So if opposition to impeachment isn’t growing, what explains the fact that approval of Trump’s job performance is up? C’mon, you already know the answer. It’s the economy, stupid!

That combined number of 73 percent who say the economy is “excellent” or “good” isn’t just the biggest number of Trump’s presidency, it’s bigger than any number during Obama’s presidency, even at the tail end when the country was years removed from the Great Recession. The last time the number was this huge was waaaaay back at the start of Dubya’s first term, 18 years ago. What happened here, I think, was that it took a few days for the news of November’s blockbuster jobs report to penetrate the population and start circulating. Last week’s Quinnipiac poll was too soon after the news to pick up the surge in public enthusiasm but this week’s poll wasn’t. Result: Trump hits a new high in job approval. If you’re Adam Schiff and you’re feeling mopey that your impeachment hearings failed to move public opinion, maybe these numbers are some sort of weird consolation. “People would have agreed with me if they weren’t so distracted by counting their money.”

One remaining question: Is the Quinnipiac poll a fluky outlier or is it part of a trend? Any individual poll can be wrong, which is why we look to the average. Well, according to FiveThirtyEight’s tracker of Trump’s approval among likely and registered voters, he stands today at 44.4 percent approval — a tick higher than where he stood on the day before Pelosi announced the impeachment inquiry in September but also the best number he’s had since last November. Quinnipiac isn’t a fluke. If Democrats want to find some good news in impeachment, they may have to convince themselves that Trump’s numbers would be even higher right now in light of the roaring economy if they hadn’t gone ahead and stuck him with this stigma. Whether that’s true or not is a separate question, but that’s where we are with the polling.

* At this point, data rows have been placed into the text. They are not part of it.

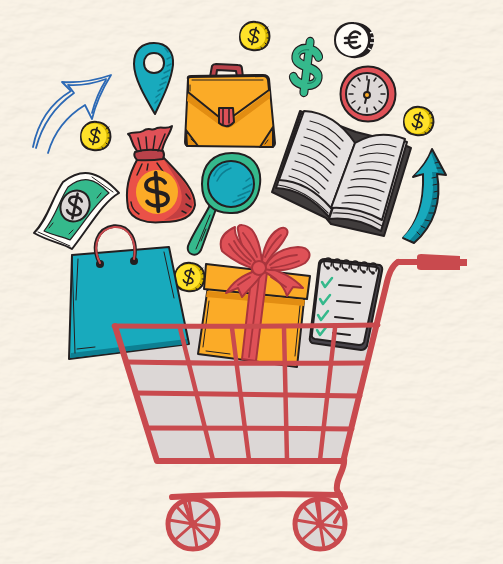
<!DOCTYPE html>
<html lang="en">
<head>
<meta charset="utf-8">
<title>Shopping cart illustration</title>
<style>
:root{--paper:#f9f2e5;--ink:#231f20;--red:#c94a4e;--bow:#df5157;--bow-dark:#a9353d;--teal:#18aabd;--teal-dark:#0d7f92;--green:#35b98c;--orange:#fbab27;--orange-dark:#e28d12;--yellow:#ffe229;--gray:#dcd7d6;--white:#fffdf8;--blue:#2c69b5}
html,body{margin:0;background:var(--paper);overflow:hidden}
svg{display:block;width:503px;height:564px}
.ink{stroke:var(--ink);stroke-width:2;stroke-linejoin:round;stroke-linecap:round}
.line{fill:none;stroke:var(--ink);stroke-width:1.5;stroke-linecap:round;stroke-linejoin:round}
.thin{fill:none;stroke:var(--ink);stroke-width:1;stroke-linecap:round}
.hatch{fill:none;stroke:var(--teal-dark);stroke-width:1.5;stroke-linecap:round}
.teal{fill:var(--teal)}.green{fill:var(--green)}.orange{fill:var(--orange)}.gray{fill:var(--gray)}.white{fill:var(--white)}.bow{fill:var(--bow)}.yellow{fill:var(--yellow)}
.fold{fill:none;stroke:var(--bow-dark);stroke-width:1.8;stroke-linecap:round}
.rail{fill:none;stroke:var(--red);stroke-linecap:round;stroke-linejoin:round}
.tick{fill:none;stroke:var(--green);stroke-width:2.5;stroke-linecap:round;stroke-linejoin:round}
</style>
</head>
<body>
<svg viewBox="0 0 503 564" role="img" aria-label="Shopping cart filled with business and shopping items">
<defs>
<filter id="paper-grain" x="0" y="0" width="100%" height="100%">
<feTurbulence type="fractalNoise" baseFrequency=".045 .09" numOctaves="3" seed="8"/>
<feDiffuseLighting surfaceScale="1.3" lighting-color="#fff8ec"><feDistantLight azimuth="235" elevation="68"/></feDiffuseLighting>
</filter>
<path id="dollar" d="M5 -5C3 -9 -6 -9 -6 -4C-6 1 6 -1 6 4C6 9 -4 9 -6 5M0 -11V11" fill="none" stroke-linecap="round" stroke-linejoin="round"/>
<g id="coin">
<path class="ink" fill="#d9b800" d="M-14 1C-14 -10 -6 -15 2 -14C12 -13 17 -5 15 4C13 12 6 15 -2 14C-9 13 -14 9 -14 1Z"/>
<circle class="yellow" cx="-1" r="12.5"/>
<path class="thin" d="M11 -7L14 -9M13 -3L15 -4M13 2H15M11 7L13 9M7 11L8 13"/>
<use href="#dollar" transform="rotate(14) scale(.8)" stroke="var(--ink)" stroke-width="2"/>
</g>
<g id="wheel">
<circle class="gray" r="25"/>
<path class="rail" stroke-width="3" d="M-24 -4L24 4M-4 -24L4 24M-17 -18L17 18M-18 16L18 -16"/>
<circle class="rail" r="25" stroke-width="5"/>
<circle r="4" fill="var(--red)"/>
</g>
<g id="ring"><circle cx="0" cy="5" r="1.8" fill="var(--ink)"/><path class="line" d="M1 5C-6 4 -5 -5 0 -5C4 -5 4 0 3 3"/></g>
</defs>

<rect width="503" height="564" fill="var(--paper)"/>
<rect width="503" height="564" filter="url(#paper-grain)" opacity=".45"/>

<g id="outline-arrow" fill="none" stroke="var(--blue)" stroke-width="1.8" stroke-linecap="round" stroke-linejoin="round">
<path d="M33 147C38 122 51 103 71 91L62 82C78 83 94 81 111 75C103 88 96 102 92 119L85 105C67 116 54 132 48 153"/>
<path d="M36 148C42 125 54 107 74 93L68 85C82 86 95 83 106 79M106 80C99 91 95 101 92 113"/>
</g>

<g id="map-pin">
<path class="teal ink" fill-rule="evenodd" d="M155 114C148 102 134 80 134 64C134 50 142 43 154 43C167 43 174 52 173 65C171 82 162 99 155 114ZM154 53C147 53 144 58 144 63C144 69 148 73 154 73C160 73 164 69 164 63C164 57 160 53 154 53Z"/>
<path class="hatch" d="M165 48L168 52M167 59L171 57M167 66L171 64M164 73L170 70M162 79L168 76M160 85L166 82M158 91L163 88M156 97L160 94M155 103L158 100"/>
</g>

<g id="briefcase">
<path class="ink" fill="#b9424a" d="M210 77L212 66Q213 64 216 64L238 65Q242 65 242 69L243 77H237L236 71L217 70L216 77Z"/>
<path class="orange ink" d="M188 79Q187 76 191 76L263 75Q268 75 269 79L275 143Q275 147 270 147L189 146Q185 146 185 142Z"/>
<path fill="var(--orange-dark)" d="M188 93L222 120Q226 123 231 120L270 91L270 98L231 127Q226 129 221 126L187 101Z"/>
<path class="orange ink" d="M188 79Q188 77 191 77L263 76Q267 76 268 80L269 90L232 117Q226 121 219 117L188 92Z"/>
<path class="bow ink" d="M219 108H233L234 122Q227 130 219 123Z"/><path class="line" d="M223 109V124M229 109V123"/>
<path class="ink" fill="var(--orange-dark)" d="M186 130L198 146H187ZM273 127L260 147H273Z"/>
<path class="thin" d="M192 80H263M190 85V91M191 139L194 142M268 140L265 144"/>
</g>

<g id="coins">
<use href="#coin" x="254" y="36"/><use href="#coin" x="95" y="136"/><use href="#coin" x="418" y="121"/><use href="#coin" x="189" y="277"/>
</g>

<g id="green-dollar" transform="translate(307 67) rotate(7) scale(2.05 2.3)">
<use href="#dollar" stroke="var(--ink)" stroke-width="4.4"/><use href="#dollar" stroke="var(--green)" stroke-width="3.3"/>
<path d="M-5 -5C-4 -7 -2 -7.500 0 -7.500M5 4C5 6 3 7 1 7" fill="none" stroke="#1c7d5f" stroke-width=".5"/>
</g>

<g id="euro-coin">
<path class="ink" fill="var(--ink)" d="M335 40C335 28 344 22 354 23C367 24 374 32 373 42C371 53 363 58 352 57C341 55 335 49 335 40Z"/>
<circle class="white" cx="352" cy="40" r="16"/>
<path d="M370 33L373 32M371 38H374M370 43H374M368 48L371 50" stroke="var(--white)" stroke-width="1.5"/>
<path class="line" style="stroke-width:2.6" d="M360 34C355 29 349 33 349 40C349 48 355 50 360 46M345 38L357 37M345 43L356 42"/>
</g>

<g id="clock">
<circle class="bow ink" cx="368" cy="94" r="27.500"/><circle class="gray ink" cx="367" cy="94" r="21"/>
<path class="line" d="M367 76V80M367 108V112M349 94H353M381 94H385M358 78L360 81M376 78L374 81M352 85L355 87M382 85L379 87M352 103L355 101M382 103L379 101M358 110L360 107M376 110L374 107"/>
<path class="line" style="stroke-width:2" d="M369 80L367 95L365 103"/><circle class="orange ink" cx="367" cy="95" r="3"/>
</g>

<g id="money-bag">
<path class="bow ink" d="M137 151C130 142 132 136 128 134C134 131 138 134 143 131C149 126 152 132 157 128C163 126 165 130 172 126C170 135 163 141 162 152Z"/>
<path class="ink" fill="#ea5148" d="M138 158C128 176 125 190 128 208C131 219 146 224 163 222C181 222 193 217 195 205C195 188 177 172 162 156Z"/>
<path fill="var(--bow-dark)" d="M163 158C178 174 191 187 193 203C192 215 180 219 164 220C178 213 184 204 181 191C178 179 169 169 163 158Z" opacity=".6"/>
<path class="ink" fill="#b9424a" d="M135 152Q148 148 163 151Q165 155 163 159Q150 161 137 160Q133 156 135 152Z"/>
<path class="line" d="M141 151L138 138M147 150L146 137M153 150L155 136M158 151L165 134M142 164L137 175M148 164L147 170M157 163L164 173M131 202Q132 210 139 214M186 194L190 199M186 204L191 207M182 211L186 213"/>
<ellipse cx="157" cy="192" rx="21" ry="22" fill="var(--orange)"/>
<use href="#dollar" transform="translate(157 192) rotate(-4) scale(1.75)" stroke="var(--ink)" stroke-width="2.2"/>
</g>

<g id="banknote">
<path class="white ink" d="M34 233C48 219 52 198 63 182C80 169 96 168 119 193C103 202 90 226 72 249C62 243 50 242 34 233Z"/>
<path class="green ink" style="stroke-width:1.2" d="M44 231C56 216 59 201 68 187C82 176 94 177 109 193C95 204 84 223 70 240C62 236 54 236 44 231Z"/>
<path class="thin" d="M38 232L70 246M113 192L92 177M49 228L53 223M101 193L97 198M69 234L73 230"/>
<ellipse class="gray ink" cx="75" cy="206" rx="14" ry="16" transform="rotate(32 75 206)"/>
<use href="#dollar" transform="translate(75 206) rotate(12) scale(1.15)" stroke="var(--ink)" stroke-width="2.2"/>
</g>

<g id="magnifier">
<path class="green ink" d="M210 205L216 209L201 250C197 258 186 255 188 246C192 235 203 219 210 205Z"/>
<path class="thin" d="M210 215L196 249M206 229L201 241"/>
<path class="green ink" d="M202 184C202 164 214 153 232 153C251 153 262 165 260 184C258 203 246 214 230 213C212 213 202 202 202 184Z"/>
<circle class="teal ink" cx="231" cy="184" r="23"/>
<path class="hatch" d="M214 176Q218 166 228 164M217 181Q221 172 231 168M246 181L250 178M243 189L252 184M238 196L250 191M233 202L245 197"/>
</g>

<g id="book">
<path class="ink" fill="#403c3c" d="M300 111L272 192L326 218L331 224L384 236L411 148L400 143L356 132Z"/>
<path class="gray ink" d="M301 114L276 188C298 189 316 202 329 217L354 147C341 127 322 115 301 114Z"/>
<path class="gray ink" d="M354 147C369 138 388 136 407 142L381 231C365 222 346 217 329 219Z"/>
<path class="white ink" d="M304 111L279 180C301 181 318 193 331 208L355 143C341 122 323 112 304 111Z" style="fill:#e5e1e0"/>
<path class="ink" fill="#e5e1e0" d="M355 143C370 134 387 132 405 139L382 220C365 211 348 207 331 208Z"/>
<g class="line" style="stroke-width:1.2">
<path d="M310 121Q329 125 343 141M307 129Q325 133 340 149M304 137Q322 141 337 157M301 145Q319 149 334 165M298 153Q316 157 331 173M295 161Q313 165 328 181M292 169Q310 173 325 189M289 176Q305 180 319 193"/>
<path d="M363 148Q380 141 396 147M360 156Q377 150 394 156M357 164Q374 159 391 165M354 172Q371 167 389 174M351 180Q368 176 386 183M348 188Q365 184 384 192M345 196Q362 193 381 201M342 203Q360 201 379 210"/>
<path d="M278 185Q305 189 328 213M333 213Q360 212 382 226"/>
</g>
</g>

<g id="up-arrow">
<path class="ink" fill="var(--teal-dark)" d="M403 238C420 221 424 198 423 174L413 177C421 169 428 160 432 149L446 175L437 174C442 201 434 226 414 243Z"/>
<path class="teal" d="M403 237C420 221 425 198 424 173L415 175C423 168 428 160 431 153L438 172L432 172C436 199 428 222 410 240Z"/>
<path class="thin" d="M432 178L437 177M433 185L438 184M434 192L438 191M433 199L438 198M432 206L436 206M429 213L434 213M425 220L430 221M421 226L425 228M417 232L420 235M435 163L439 162M437 168L442 168"/>
</g>

<path id="basket-panel" class="gray" d="M117 328H375L344 461H157Z"/>

<g id="shopping-bag">
<path class="teal ink" d="M72 255L169 247L189 344L69 359Z"/>
<path fill="var(--teal-dark)" d="M71 353L187 339L188 344L70 358Z"/>
<path class="thin" d="M78 259L76 300M164 252L174 298M77 349L95 347M72 255L75 353"/>
<circle cx="100" cy="264" r="4" fill="var(--ink)"/><circle cx="134" cy="261" r="4" fill="var(--ink)"/>
<path class="rail" style="stroke:var(--ink)" stroke-width="3.6" d="M100 264C90 245 98 228 114 226C130 225 138 241 134 260"/>
<path class="rail" stroke-width="2" d="M100 263C91 245 99 229 114 227C129 226 137 241 134 259"/>
</g>

<g id="gift-box">
<path class="orange ink" d="M208 286L305 291L297 367L198 354Z"/>
<path class="orange ink" d="M206 264L310 276L307 299L204 289Z"/>
<path fill="var(--orange-dark)" d="M207 291L305 300L304 306L206 297Z"/>
<path class="thin" d="M209 301L203 347M300 306L295 356M206 351L230 354"/>
<path class="bow ink" style="stroke:var(--bow-dark)" d="M252 270L267 272L256 361L242 359Z"/>
<path class="fold" d="M259 278L249 357"/>
<g class="bow ink" style="stroke:var(--bow-dark)">
<path d="M255 271C241 276 233 282 226 293L238 288L242 297C249 289 257 282 262 274Z"/>
<path d="M263 271C274 277 283 283 287 296L293 287L303 288C294 278 279 270 265 267Z"/>
<path d="M257 264C249 257 241 250 238 230C236 223 246 224 252 230C259 239 261 252 262 262Z"/>
<path d="M262 262C263 250 268 235 279 229C287 225 290 232 285 238C280 248 271 254 266 264Z"/>
<path d="M255 269C241 265 230 258 222 251C218 240 224 232 235 227C233 239 247 249 257 264Z"/>
<path d="M264 269C270 255 281 248 298 247C310 247 313 256 305 263C293 270 277 272 264 269Z"/>
<circle cx="259" cy="268" r="7"/>
</g>
<path class="fold" d="M250 264Q236 256 229 244M251 261Q240 253 234 241M257 257Q251 243 243 233M265 257Q272 243 281 235M270 265Q281 256 297 255M271 268Q286 266 299 261M250 277L238 285M271 277L286 287"/>
</g>

<g id="notepad">
<path class="ink" fill="#48444a" d="M325 259L380 265Q383 267 382 271L367 346Q365 350 361 350L312 343Q309 341 310 337L319 263Q320 259 325 259Z"/>
<path class="ink" fill="#e4e0df" d="M325 261L376 267Q379 268 379 271L364 342Q363 345 359 345L315 339Q311 338 312 334L320 265Q321 261 325 261Z"/>
<g><use href="#ring" x="328" y="263"/><use href="#ring" x="337" y="264"/><use href="#ring" x="346" y="265"/><use href="#ring" x="355" y="266"/><use href="#ring" x="364" y="267"/><use href="#ring" x="373" y="268"/></g>
<path class="tick" d="M322 282L325 287L332 278M320 299L323 304L330 295M318 315L321 320L328 311M317 330L320 335L327 326"/>
<path class="line" style="stroke-width:2" d="M339 285L361 287M337 301L360 303M335 317L353 319M333 333L350 335"/>
</g>

<g id="cart">
<use href="#wheel" x="193" y="524"/><use href="#wheel" x="320" y="524"/>
<path class="rail" stroke-width="6" d="M115 326L157 461H344"/>
<path class="rail" stroke-width="5" d="M114 326Q240 327 378 325M127 362Q240 364 367 363M136 393Q250 395 360 396M147 428Q250 428 352 429"/>
<path class="rail" stroke-width="4.500" d="M180 328L213 460M232 328L249 460M284 328L287 460M335 328L320 460"/>
<path class="rail" stroke-width="6" d="M398 262C391 266 388 276 386 286L344 458C346 470 335 478 337 490Q341 497 345 507"/>
<path class="rail" stroke-width="6" d="M172 497Q250 493 340 495M398 262H420"/>
<path class="rail" stroke-width="4" d="M183 497L192 524M318 497L320 524M345 505L335 522"/>
<path fill="var(--red)" d="M417 257Q417 254 421 254L460 256V259H467V266H460V270L421 270Q417 270 417 267Z"/>
</g>
</svg>
</body>
</html>
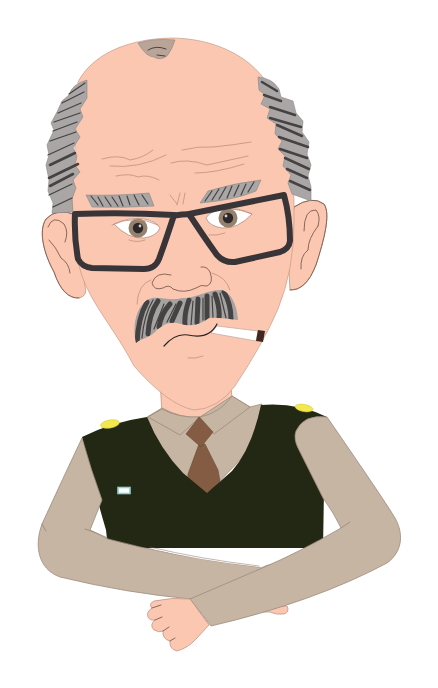
<!DOCTYPE html>
<html lang="en">
<head>
<meta charset="utf-8">
<title>Officer with folded arms</title>
<style>
:root{--skin:#fbc7b0;--skin-line:#b98d7c;--hair:#a9a6a5;--hair-dark:#454243;--shirt:#c7b5a3;--shirt-line:#9c8c7d;--vest:#232814;--tie:#835c43;--frame:#393437;--badge:#f3e84c}
html,body{margin:0;background:#fff;overflow:hidden}
svg{display:block;width:438px;height:688px}
.skin{fill:var(--skin);stroke:var(--skin-line);stroke-width:.7}
.shirt{fill:var(--shirt);stroke:var(--shirt-line);stroke-width:.8}
.vest{fill:var(--vest)}
.tie{fill:var(--tie);stroke:#6b4a35;stroke-width:.6}
.hair{fill:var(--hair);stroke:#8b8786;stroke-width:.6}
.strands{fill:none;stroke:var(--hair-dark);stroke-linecap:round}
.crease{fill:none;stroke:#c48f7d;stroke-width:.8;stroke-linecap:round}
.contour{fill:none;stroke:#7d5d52;stroke-width:.9;stroke-linecap:round}
.frame{fill:none;stroke:var(--frame);stroke-width:6;stroke-linejoin:round}
.badge{fill:var(--badge);stroke:#d8cb3c;stroke-width:.6}
</style>
</head>
<body>
<svg viewBox="0 0 438 688" role="img" aria-label="Caricature of a stern, balding officer with glasses, moustache and cigarette, arms folded">
<defs>
<g id="eye">
<path d="M-24 -4Q-10 -11 6 -9Q18 -7 22 0Q19 8 6 10Q-10 11 -24 -4Z" fill="#fff" stroke="#a98171" stroke-width=".7"/>
<circle r="9.5" fill="#94826f"/>
<circle r="5.2" fill="#2d2728"/>
<circle cx="2" cy="-2" r="1.4" fill="#d9d2cb"/>
</g>
<clipPath id="moustache-shape"><path d="M136 343C132 326 136 308 147 300C156 294 169 302 182 298C195 299 208 289 222 290C231 293 237 304 238 320C227 319 217 317 209 318C200 325 190 327 181 324C171 321 163 324 155 332C149 338 142 338 136 343Z"/></clipPath>
</defs>

<g id="neck">
<path class="skin" d="M160 380L162 414Q178 424 204 420L232 398L230 375Z"/>
</g>

<g id="torso">
<path class="shirt" d="M147 417L162 408Q182 419 200 417L232 396L250 407L262 404L250 450L207 494L165 460Z"/>
<path class="shirt" d="M162 409L148 417L180 435L200 417Q178 418 162 409ZM232 396L250 407L214 434L200 417Q220 413 232 396Z"/>
<path class="tie" d="M199 444L188 474L187 484L207 494L220 481L218 470L205 444Z"/>
<path class="tie" d="M199 417L213 432L201 447L186 434Z"/>
<path class="vest" d="M82 437Q112 422 147 417Q160 449 183 473L207 493L232 471Q252 448 261 405Q296 402 327 417L324 490L323 549L108 548L106 530Q93 486 82 437Z"/>
<ellipse class="badge" cx="110" cy="424" rx="9.5" ry="4" transform="rotate(-10 110 424)"/>
<ellipse class="badge" cx="304" cy="408" rx="9" ry="3.6" transform="rotate(10 304 408)"/>
<rect x="118" y="487.500" width="12" height="6" fill="#fff" stroke="#8fd0cf" stroke-width="1.600"/>
</g>

<g id="arms">
<path class="skin" d="M262 612Q273 605 287 606Q290 612 284 614Q276 615 270 612Z"/>
<path class="shirt" d="M82 438Q63 478 42 524C34 546 38 569 60 577Q126 593 191 599L290 597L284 562L258 567Q170 556 108 539L90 530L102 500Q91 470 82 438Z"/>
<path class="contour" stroke-opacity=".5" d="M85 529Q96 532 108 538M42 524L46 531"/>
<path fill="#fff" d="M150 548H323L322 541L262 567Q200 561 150 548Z"/>
<path class="contour" stroke-opacity=".5" d="M150 547Q200 559 259 566"/>
<path class="shirt" d="M327 417Q304 414 296 431Q293 439 299 450L323 498Q334 513 341 528Q300 552 260 569L190 599L211 626Q314 602 387 563C401 553 405 536 395 518Q387 504 327 417Z"/>
<path class="contour" stroke-opacity=".5" d="M341 528L350 522"/>
<path class="skin" d="M190 599Q172 597 154 601Q148 604 152 608Q146 612 148 617Q150 621 155 620Q149 625 154 630Q159 633 163 631Q162 639 170 641Q169 649 177 651Q188 648 196 639L209 625Z"/>
<path class="contour" d="M152 608L161 605M155 620L162 617M163 631L169 627M170 641L175 638"/>
</g>

<g id="head">
<g id="ears">
<path class="skin" d="M76 215Q57 207 46 219C38 231 44 254 54 272Q63 299 79 298Q88 296 85 286Z"/>
<path class="contour" d="M48 227Q53 214 64 224Q69 232 65 242M49 240Q56 247 61 258Q69 263 70 273"/>
<path class="contour" d="M76 215Q57 207 46 219C38 231 44 254 54 272Q63 299 79 298"/>
<path class="skin" d="M294 207Q312 195 324 204C331 214 324 240 316 265Q306 291 290 290L288 255Z"/>
<path class="contour" d="M294 207Q312 195 324 204C331 214 324 240 316 265Q306 291 290 290M304 231Q304 209 316 210Q321 216 318 226M318 226Q308 239 308 250Q300 256 301 269"/>
</g>
<path class="skin" d="M78 82C92 55 126 39 171 38C213 38 250 56 267 83C288 116 295 165 294 222Q294 270 278 309Q263 344 235 386Q218 409 194 410Q168 405 134 366C116 331 92 305 82 276Q72 247 72 207Z" stroke-opacity=".8"/>
<g id="hair">
<path class="hair" d="M87 80Q72 84 69 95L62 101L57 112L51 123L54 130L47 145L49 155L46 165L49 180L48 191L53 203L52 213L73 212L72 199L76 188L73 180L80 172L75 165L77 156L73 148L80 137L75 129L83 117L80 109L87 98Z"/>
<path class="strands" stroke-width="1.300" d="M69 94L85 83M62 103L84 92M58 113L81 103M54 122L80 113M53 131L77 122M50 141L76 132M48 155L74 143M49 195L72 184M53 207L72 198"/>
<path class="strands" stroke-width="2.600" d="M50 165L75 153M49 178L78 164M50 186L73 174"/>
<path class="hair" d="M258 77Q272 78 279 89L281 97L293 101L296 113L303 121L302 132L309 142L307 154L311 165L308 176L311 187L311 201L292 194L288 183L291 175L283 166L285 156L278 149L282 141L275 134L276 124L267 118L270 109L261 104L265 95L259 90Z"/>
<path class="strands" stroke-width="2.500" d="M262 82L277 91M264 95L281 101M270 107L295 115M270 118L301 127M277 125L302 136M279 137L308 147M280 149L307 158M285 158L309 169M287 169L307 178M290 181L310 190"/>
<path class="hair" d="M138 43Q155 38 175 40Q172 50 167 56Q160 61 154 57Q146 57 138 43Z" style="fill:#b9a597"/>
<path class="strands" stroke-width="1" d="M148 50Q156 45 166 49M157 55L165 56"/>
</g>
<g id="wrinkles">
<path class="crease" d="M102 159Q119 154 130 160Q143 158 153 150M110 166Q139 169 166 155M116 176Q130 173 138 177Q148 174 159 180M182 150Q198 146 213 147Q234 145 251 142M171 163Q187 158 207 165Q230 160 248 156M195 173Q216 173 244 164M170 195L177 204M180 193L177 205M185 193L183 204M188 358Q196 359 203 356M129 240Q137 243 145 240M209 235Q217 236 225 233"/>
</g>
<g id="eyebrows">
<path class="hair" d="M86 195Q115 196 149 193L154 206Q124 208 92 207Z"/>
<path class="strands" stroke-width="1.200" d="M91 196L98 205M98 197L103 206M105 197L111 206M112 197L118 206M119 196L123 206M127 196L130 205M134 195L139 205M142 195L148 204"/>
<path class="hair" d="M200 203L208 191Q235 183 261 180L256 191Q235 200 200 203Z"/>
<path class="strands" stroke-width="1.200" d="M205 201L212 191M212 200L219 189M219 199L226 187M227 198L232 186M234 196L239 185M241 195L246 184M248 192L254 182"/>
</g>
<use href="#eye" x="138" y="228"/>
<path class="crease" d="M112 225Q135 214 158 225"/>
<use href="#eye" transform="translate(228 218) scale(-1 1)"/>
<path class="crease" d="M210 213Q228 204 252 214"/>
<g id="nose">
<path class="contour" d="M171 275Q156 271 152 283Q154 291 163 288Q169 284 173 289Q184 294 196 288Q201 284 207 286Q214 283 210 272Q207 266 201 267"/>
<path class="crease" d="M151 280Q138 284 137 304M212 273Q226 277 230 290"/>
</g>
<g id="glasses">
<path class="frame" d="M75 214Q125 212 174 215Q166 240 159 259Q155 269 144 269L92 268Q82 267 78 259Q74 238 75 214Z"/>
<path class="frame" d="M189 214Q235 205 284 195Q290 217 290 241Q289 249 280 252L235 262Q224 263 217 255Q204 237 189 214Z"/>
<path class="frame" d="M171 216Q182 214 193 214"/>
</g>
<g id="moustache" clip-path="url(#moustache-shape)">
<rect x="130" y="285" width="112" height="62" fill="#a5a2a1"/>
<path class="strands" stroke-width="5" d="M147 302Q138 318 137 343M158 301Q149 314 148 334M170 304Q161 314 159 327M180 303L172 321M189 300Q184 314 185 325M198 299L197 323M207 296L207 319M215 294Q220 307 219 318M224 292Q231 304 231 319"/>
<path class="strands" stroke-width="1.200" d="M153 300Q144 315 142 338M164 304L154 329M176 304L167 322M193 301L191 325M203 298L203 320M212 296L213 318M220 293L226 318"/>
</g>
<g id="cigarette">
<path d="M217 326L258 331L256 341L211 333Z" fill="#fff" stroke="#b79c90" stroke-width=".6"/>
<path d="M258 330L265 331L263 342L256 341Z" fill="#402820"/>
</g>
<path d="M164 346Q175 333 188 335Q201 338 209 333Q214 330 217 324" fill="none" stroke="#2b2322" stroke-width="1.200" stroke-linecap="round"/>
</g>
</svg>
</body>
</html>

In a sense, none of the impeachment polling matters. Obviously way more people will tune into Trump’s Senate trial than watched Schiff’s House hearings, so what goes on in the Senate will likely decide which way public opinion ends up tilting on whether his Ukraine behavior was truly egregious. Considering that Republicans will make the rules of the trial plus the fact that they may not allow House Democrats to call witnesses, it’s probable that polling will lean further in Trump’s favor once it’s all over — but stay tuned. In the meantime, here’s a Politico piece from last week titled, er, “What if Trump weren’t nuts?” that’s worth considering in light of today’s Quinnipiac numbers, as a sort of reality check. Forty-three percent approval is good *by Trump standards* but it’s moldering garbage in the abstract for a president riding an economic wave as tidal as the one Trump is currently surfing. A “normal” president would easily be 10 points higher with the kind of jobs reports Trump has been piling up, turning the Democratic primary into a contest to see who wants to be the sacrificial lamb in November. As it is, he’s maybe a 55/45 bet to win reelection when economic indicators are clicking for him and considerably less than that if they slow down. Again, stay tuned.